Like Manning, Flacco has talked the talk, now it’s time for him to walk the walk.
Similar to Manning, Flacco was right to say what he did. As a competitor, Flacco should believe he’s the best, or why else would he be playing if he thought otherwise?
How would you expect Flacco to respond to the question? Maybe he could have given a more modest answer — like he doesn’t compare himself to other quarterbacks — or doesn’t rank himself among anyone else but himself.
Now, had Flacco said he was anything but the best quarterback in the NFL, he would have been ripped to shreds for having no confidence in himself or his abilities.
Flacco’s track record speaks for itself. In his first four seasons as a starter, Flacco’s 44 victories are the most by any quarterback through their first four seasons in NFL history.
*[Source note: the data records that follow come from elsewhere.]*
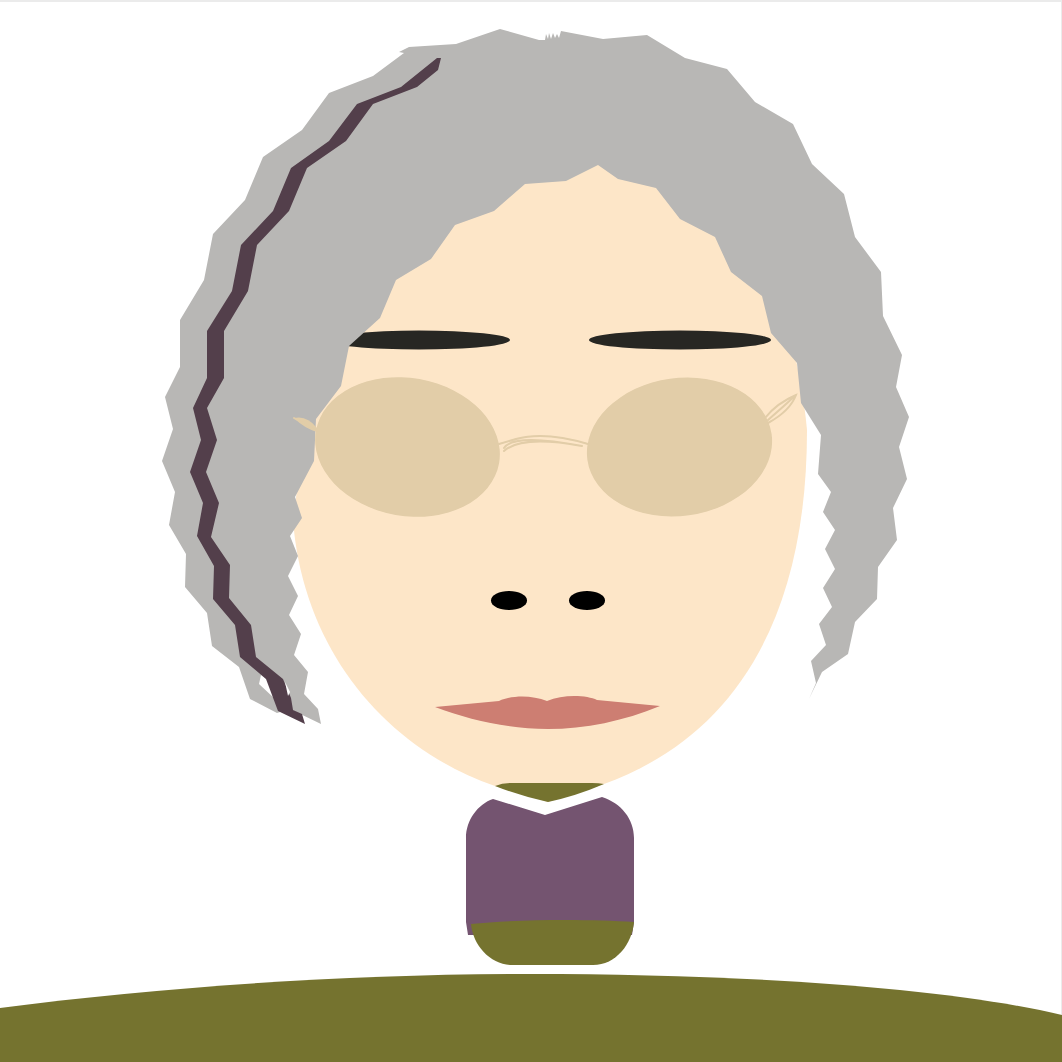
<!DOCTYPE html>
<html lang="en">
<head>
<meta charset="utf-8">
<title>Portrait with grey hair and tinted glasses</title>
<style>
:root {
  --paper: #ffffff;
  --edge: #ebebeb;
  --skin: #fde6c8;
  --hair: #b8b7b5;
  --streak: #533f4b;
  --brow: #272723;
  --lens: #e2cda8;
  --lips: #cd7e72;
  --nostril: #000000;
  --collar: #745470;
  --olive: #75732f;
}
html, body { margin: 0; overflow: hidden; background: var(--paper); }
svg { display: block; width: 1062px; height: 1062px; }
.edge { fill: var(--edge); }
.skin { fill: var(--skin); }
.hair { fill: var(--hair); }
.streak { fill: var(--streak); }
.brow { fill: var(--brow); }
.lens { fill: var(--lens); }
.wire { fill: none; stroke: var(--lens); stroke-width: 2; stroke-linecap: round; }
.lips { fill: var(--lips); }
.nostril { fill: var(--nostril); }
.collar { fill: var(--collar); }
.olive { fill: var(--olive); }
</style>
</head>
<body>
<svg viewBox="0 0 1062 1062" role="img" aria-label="Drawn portrait of a person with wavy grey hair, a dark streak and tinted oval glasses">
  <g id="frame" class="edge">
    <rect width="1062" height="2"/>
    <rect x="1061" width="1" height="1062"/>
  </g>

  <g id="clothing">
    <path class="olive" d="M0 1008C160 987 350 974 530 974C730 974 940 986 1062 1015V1062H0Z"/>
    <path class="collar" d="M493 799L545 815L602 797C621 803 634 819 634 838V922L632 935H468L466 922V838C466 820 478 804 493 799Z"/>
    <path class="olive" d="M471 924C520 919 590 919 634 922C632 944 616 965 593 965H512C491 965 473 946 471 924Z"/>
  </g>

  <g id="face">
    <path class="skin" d="M293 520C303 650 385 748 495 786L548 802L604 784C730 738 807 625 807 430C790 250 700 140 590 140C450 140 320 280 293 520Z"/>
    <path class="olive" d="M495 786Q502 783 510 783H592Q599 783 604 784Q576 796 548 802Q520 796 495 786Z"/>
    <g id="brows" class="brow">
      <ellipse cx="419" cy="340" rx="91" ry="9.5"/>
      <ellipse cx="680" cy="340" rx="91" ry="9.5"/>
    </g>
    <g id="nose" class="nostril">
      <ellipse cx="509" cy="600.5" rx="18" ry="9.5"/>
      <ellipse cx="587" cy="600.5" rx="18" ry="9.5"/>
    </g>
    <path id="mouth" class="lips" d="M435 707L499 701C512 695 532 695 547 701C563 694 587 695 597 700L660 706C624 721 585 729 548 729C508 729 470 720 435 707Z"/>
  </g>

  <g id="hairstyle">
    <path class="hair" d="M250 699L239 667L212 646L207 613L185 587L186 554L169 525L175 492L162 461L173 429L165 397L180 367V320L204 280L213 234L245 200L263 157L302 130L329 93L373 76L404 53L399 52L409 47L456 44L500 29L539 40L545 40L546 34L548 39L549 33L551 39L553 33L555 38L557 34L559 38L561 31L603 39L647 35L685 58L727 69L755 102L793 124L812 164L844 194L855 237L881 272L883 316L902 355L896 387L909 417L899 447L907 479L893 508L897 540L878 567L877 599L855 622L848 654L822 672L809 699L816 683L811 661L826 645L819 624L832 607L823 588L835 569L825 549L835 530L823 512L831 492L818 474L821 435L801 403L797 363L771 333L762 296L731 272L715 237L680 219L656 188L618 179L598 165L566 181L525 184L494 211L455 225L431 259L396 280L380 318L349 346L341 386L316 419L314 461L295 497L302 518L290 536L298 556L288 576L298 596L289 615L301 634L294 655L308 672L304 694L318 709L321 724L290 709L277 713Z"/>
    <polygon class="edge" style="fill:var(--paper)" points="261,675 259,684 274,698 268,680"/>
    <polygon class="streak" points="437,58 441,58 438,70 417,87 373,104 346,141 307,168 289,211 257,245 248,291 224,331 224,378 207,408 217,440 206,472 219,503 211,537 230,565 229,598 251,625 256,657 283,679 291,698 293,710 302,714 305,724 278,711 266,679 240,657 235,625 213,599 214,566 197,536 203,503 190,472 201,440 193,408 207,378 207,331 232,291 241,245 273,211 291,168 329,141 357,104 401,87"/>
    <polygon style="fill:var(--paper)" points="285,682 288,696 290,692"/>
  </g>

  <g id="glasses">
    <ellipse class="lens" cx="407.5" cy="447" rx="93" ry="69" transform="rotate(10 407.5 447)"/>
    <ellipse class="lens" cx="679.5" cy="447" rx="93" ry="69" transform="rotate(-8 679.5 447)"/>
    <path class="wire" d="M499 444L516 439Q545 431 588 444M504 448Q514 433 582 446M504 451Q522 435 582 446"/>
    <path class="lens" d="M294 418Q307 415 317 428V432Q304 428 294 418Z"/>
    <path class="wire" d="M294 418L317 431"/>
    <path class="wire" d="M765 418Q777 403 796 395Q790 411 768 423M768 420Q784 406 796 395"/>
  </g>
</svg>
</body>
</html>
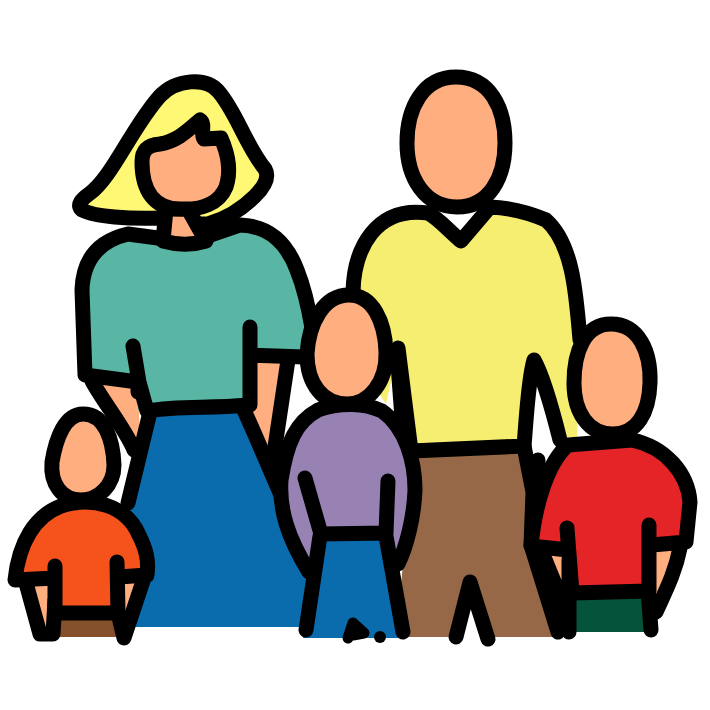
<!DOCTYPE html>
<html lang="en">
<head>
<meta charset="utf-8">
<title>Family of five</title>
<style>
:root{--ink:#000;--paper:#fff;--skin:#ffae80;--hair:#fff875;--teal:#59b5a4;--blue:#0a6cad;--yellow:#f6ee70;--brown:#966847;--purple:#9882b4;--orange:#f6521b;--red:#e52427;--green:#04533a;--bark:#85512b}
html,body{margin:0;background:var(--paper);overflow:hidden}
svg{display:block;width:710px;height:710px}
.family{stroke:var(--ink);stroke-width:15;stroke-linecap:round;stroke-linejoin:round}
.line{fill:none}
.flat{stroke:none}
.skin{fill:var(--skin)}.hair{fill:var(--hair)}.teal{fill:var(--teal)}.blue{fill:var(--blue)}
.yellow{fill:var(--yellow)}.brown{fill:var(--brown)}.purple{fill:var(--purple)}.orange{fill:var(--orange)}
.red{fill:var(--red)}.green{fill:var(--green)}.bark{fill:var(--bark)}.paper{fill:var(--paper)}.ink{fill:var(--ink)}
</style>
</head>
<body>
<svg viewBox="0 0 710 710" role="img" aria-label="A mother, a father and three children standing together">
<g class="family">
  <g id="father">
    <path class="brown flat" d="M414 450L526 446L534 495L532 545L560 637H396Z"/>
    <path class="yellow flat" d="M353 292C354 248 376 206 428 213L461 241L490 207C515 208 532 214 546 220C574 243 578 300 580 345L577 437H560L534 360L524 446L414 451L398 350L386 404L350 350Z"/>
    <path class="paper flat" d="M534 372L557 446L546 462L527 446Z"/>
    <path class="line" d="M353 292C354 248 376 206 428 213C438 218 448 230 461 241L490 207C515 208 532 214 546 220C572 243 576 290 580 340"/>
    <path class="line" d="M398 348L411 451L524 446C526 424 528 380 534 360C543 376 553 412 560 440M398 365L402 418"/>
    <path class="line" d="M524 446L533 492L531 545L558 632M538 460V510"/>
    <path class="paper flat" d="M470 590L482 637H460Z"/>
    <path class="line" d="M456 637L470 582L488 639"/>
    <path class="skin" d="M456 77C490 77 505 108 505 143C505 178 489 207 457 207C425 207 407 178 407 143C407 108 423 77 456 77Z"/>
  </g>

  <g id="mother">
    <path class="skin flat" d="M95 382L138 386L140 440L130 442Z"/>
    <path class="skin flat" d="M252 358H293L270 455L252 410Z"/>
    <path class="line" d="M92 381C102 400 126 430 134 450M288 360L273 460"/>
    <path class="blue flat" d="M150 411L242 406L306 548V627H131L130 500Z"/>
    <path class="line" d="M150 412L128 503M243 408C258 440 272 476 286 506L305 552"/>
    <path class="teal" d="M85 375C82 345 81 318 82 290C83 260 98 241 128 234L158 240H208L240 225C272 226 288 246 297 270C306 292 310 320 315 342L304 357L250 355V405C215 409 185 407 148 411L138 410V383Z" stroke="none"/>
    <path class="line" d="M158 238L128 234C98 241 83 260 82 290L85 375L138 382V392M133 346L139 382L147 411C180 405 210 409 247 405M250 327V405M250 355L304 357M208 236L240 225C272 226 288 246 297 270C305 290 309 310 312 328"/>
    <path class="hair" d="M160 218C130 219 95 217 82 210C76 205 82 199 89 194C112 178 132 127 160 96C176 79 206 77 218 91C236 111 246 146 265 169C270 178 262 189 255 196C240 211 225 219 208 224H185Z"/>
    <path class="skin" d="M166 209L163 241C177 245 193 245 206 241L188 209Z"/>
    <path class="skin" d="M142 162C142 150 148 145 160 144C178 141 188 130 200 120C206 124 200 134 204 139L221 138C229 156 231 172 226 187C219 204 201 210 180 209C154 209 142 190 142 162Z"/>
  </g>

  <g id="middle-child">
    <path class="blue flat" d="M318 536L384 534L404 638H303Z"/>
    <path class="purple flat" d="M318 410C340 401 365 403 382 411C406 428 415 462 415 490C414 518 406 548 398 564L386 534L320 535L309 568C288 538 279 510 281 480C287 442 296 422 318 410Z"/>
    <path class="line" d="M309 572C288 538 279 510 281 480C287 442 296 422 318 410C340 402 365 403 382 411C406 428 415 462 415 490C414 518 406 548 398 564"/>
    <path class="line" d="M305 478L321 534L386 533L388 481M320 536L306 630M386 536L403 632"/>
    <path class="ink" stroke-width="11" d="M348 638L353 623L364 633L353 635"/>
    <circle class="ink flat" cx="380" cy="637" r="6"/>
    <path class="skin" d="M349 295C373 295 385 322 386 352C387 382 369 404 347 404C323 404 307 384 307 354C309 322 324 295 349 295Z"/>
  </g>

  <g id="youngest-child">
    <path class="bark flat" d="M55 618H120V637H55Z"/>
    <path class="skin flat" d="M28 584H54L50 630H40ZM120 579H146L126 632Z"/>
    <path class="line" d="M26 583L40 634H53L55 600M144 578L124 638L118 613"/>
    <path class="orange flat" d="M15 580C19 542 35 516 61 506C92 496 126 505 139 535C146 549 149 560 147 575L119 577L118 613H55V578Z"/>
    <path class="line" d="M55 578L15 580C19 542 35 516 61 506C92 496 126 505 139 535C146 549 149 560 147 575L119 577M55 566V613H118L117 562"/>
    <path class="skin" d="M83 414C105 414 113 440 114 465C114 485 99 500 81 500C62 500 50 484 52 462C56 438 65 414 83 414Z"/>
  </g>

  <g id="eldest-child">
    <path class="green flat" d="M570 595H648V632H572Z"/>
    <path class="skin flat" d="M544 550H568V602ZM652 548H684L655 602Z"/>
    <path class="line" d="M542 552L564 606L569 632V560M680 548C675 574 664 594 656 612M648 590L651 630"/>
    <path class="red flat" d="M531 546C535 504 548 462 568 445L632 440C666 447 688 474 690 502L686 542L650 546L648 591L572 593L568 550Z"/>
    <path class="line" d="M568 550L531 546C535 504 548 462 568 445L632 440C666 447 688 474 690 502L686 542L652 545M567 528L572 593L649 591V525"/>
    <path class="skin" d="M611 324C639 324 651 352 650 383C649 413 637 434 613 434C588 434 574 412 574 383C574 351 585 324 611 324Z"/>
  </g>
</g>
</svg>
</body>
</html>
Flacco is also the only quarterback in NFL history to have taken his team to the postseason and win a playoff game in each of his first four seasons.
Last season, Flacco led the Ravens on a 92-yard, game-winning touchdown drive in the final two minutes of a prime-time game in Pittsburgh against the league’s top-rated defense. In addition, he outplayed Brady in the AFC Championship game and was one stripped pass away from putting the Ravens in the Super Bowl for the first time since 2000.
The biggest problem for Flacco has been playing with consistency from one week to the next. He played perhaps the worst game of his career last season, in a 12-7 loss to the Jacksonville Jaguars. He was a dismal 21-of-38 for 155 yards, one touchdown and one interception, and the offense didn’t record a first down until the 5:26 mark in the third quarter.
So, before Flacco can self-proclaim himself as the “best,” he has to play with more consistency. It’s not only about the consistency, but it’s also about him proving he can carry the offense and be depended on week after week.
And, the one thing all “elite quarterbacks” have in common is Super Bowl rings. Flacco has to take the Ravens to the Super Bowl and win it. Period. End of story.
When you look at the best quarterbacks in the league — Brady, Peyton Manning, Aaron Rodgers, Drew Brees and Eli Manning — the one thing they all have in common — Super Bowl rings.
But I can see where Flacco is coming from. Throughout the course of last season, Flacco had to defend himself from critics. Not only was he hearing it from the media, but even his own teammate, Ed Reed, questioned No. 5’s grip on the offense after the team’s AFC divisional-round victory over the Houston Texans.
Whatever Flacco has to do to amp himself up, I’m all for it.
The fact of the matter is not whether Flacco is the best quarterback or not. Clearly, he’s not. The important thing is that he believes he is the best, and the challenge now will be backing up his latest statement.